◆ Your objective
Reproduce the opening lines of the listing below exactly, stopping after the line that contains "0; overflow: hidden;" and leaving out any pictures.

◆ Supplied records
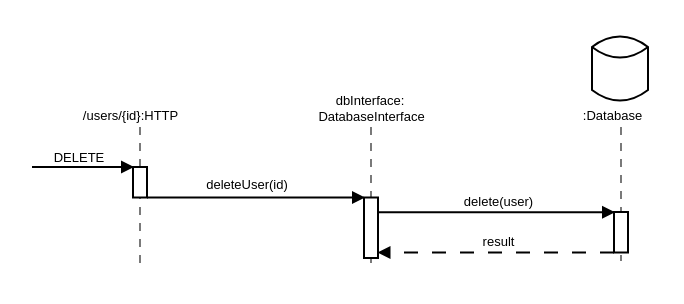
<!DOCTYPE html>
<html lang="en">
<head>
<meta charset="utf-8">
<title>Delete user sequence diagram</title>
<style>
:root { --ink: #000; --paper: #fff; --lifeline: #333; }
* { box-sizing: border-box; }
html, body { margin: 0; overflow: hidden; background: var(--paper); }
.diagram {
  position: relative; width: 684px; height: 304px; overflow: hidden;
  background: var(--paper); color: var(--ink);
  font: 13px/16px "Liberation Sans", Arial, sans-serif;
}
.lines { position: absolute; inset: 0; display: block; }
.lifeline { stroke: var(--lifeline); stroke-width: 1.3; stroke-dasharray: 8 8; }
.message { stroke: var(--ink); stroke-width: 2; }
.reply { stroke-dasharray: 14 14; }
.activation, .cylinder { fill: var(--paper); stroke: var(--ink); stroke-width: 2; }
.label {
  position: absolute; margin: 0; transform: translateX(-50%);
  text-align: center; white-space: nowrap;
}
.http { left: 130.5px; top: 108px; }
.interface { left: 371.5px; top: 93px; }
.interface span { display: block; }
.interface span:first-child { padding-right: 3px; }
.database { left: 612.5px; top: 108px; }
.call-delete { left: 79px; top: 150px; }
.call-delete-user { left: 247px; top: 177px; }
.call-delete-record { left: 498.5px; top: 194px; }
.return-result { left: 498.5px; top: 234px; }
</style>
</head>
<body>
<main class="diagram">
  <svg class="lines" width="684" height="304" viewBox="0 0 684 304" aria-hidden="true">
    <defs>
      <polygon id="arrowhead" points="0,0 -13,-6.5 -13,6.5"/>
    </defs>

    <g class="lifelines">
      <line class="lifeline" x1="140" y1="127" x2="140" y2="267"/>
      <line class="lifeline" x1="371" y1="127" x2="371" y2="267"/>
      <line class="lifeline" x1="621" y1="127" x2="621" y2="261"/>
    </g>

    <g class="cylinder">
      <path d="M592 47C610 33 630 33 648 47V90C630 104 610 104 592 90Z"/>
      <path d="M592 47C610 61 630 61 648 47" fill="none"/>
    </g>

    <g class="messages">
      <line class="message" x1="32" y1="167" x2="124" y2="167"/>
      <line class="message" x1="147" y1="197.5" x2="355" y2="197.5"/>
      <line class="message" x1="378" y1="212.3" x2="605" y2="212.3"/>
      <line class="message reply" x1="614" y1="252.5" x2="390" y2="252.5"/>
    </g>

    <g class="activations">
      <rect class="activation" x="133" y="167" width="14" height="30.5"/>
      <rect class="activation" x="364" y="197.5" width="14" height="60.5"/>
      <rect class="activation" x="614" y="212" width="14" height="40.5"/>
    </g>

    <g class="arrowheads">
      <use href="#arrowhead" x="134" y="167"/>
      <use href="#arrowhead" x="365" y="197.5"/>
      <use href="#arrowhead" x="615" y="212.2"/>
      <use href="#arrowhead" transform="translate(377.5 252.5) scale(-1 1)"/>
    </g>
  </svg>

  <p class="label http">/users/{id}:HTTP</p>
  <p class="label interface"><span>dbInterface:</span><span>DatabaseInterface</span></p>
  <p class="label database">:Database</p>

  <p class="label call-delete">DELETE</p>
  <p class="label call-delete-user">deleteUser(id)</p>
  <p class="label call-delete-record">delete(user)</p>
  <p class="label return-result">result</p>
</main>
</body>
</html>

◆ Finished exercise
<!DOCTYPE html>
<html lang="en">
<head>
<meta charset="utf-8">
<title>Delete user sequence diagram</title>
<style>
:root { --ink: #000; --paper: #fff; --lifeline: #333; }
* { box-sizing: border-box; }
html, body { margin: 0; overflow: hidden; background: var(--paper); }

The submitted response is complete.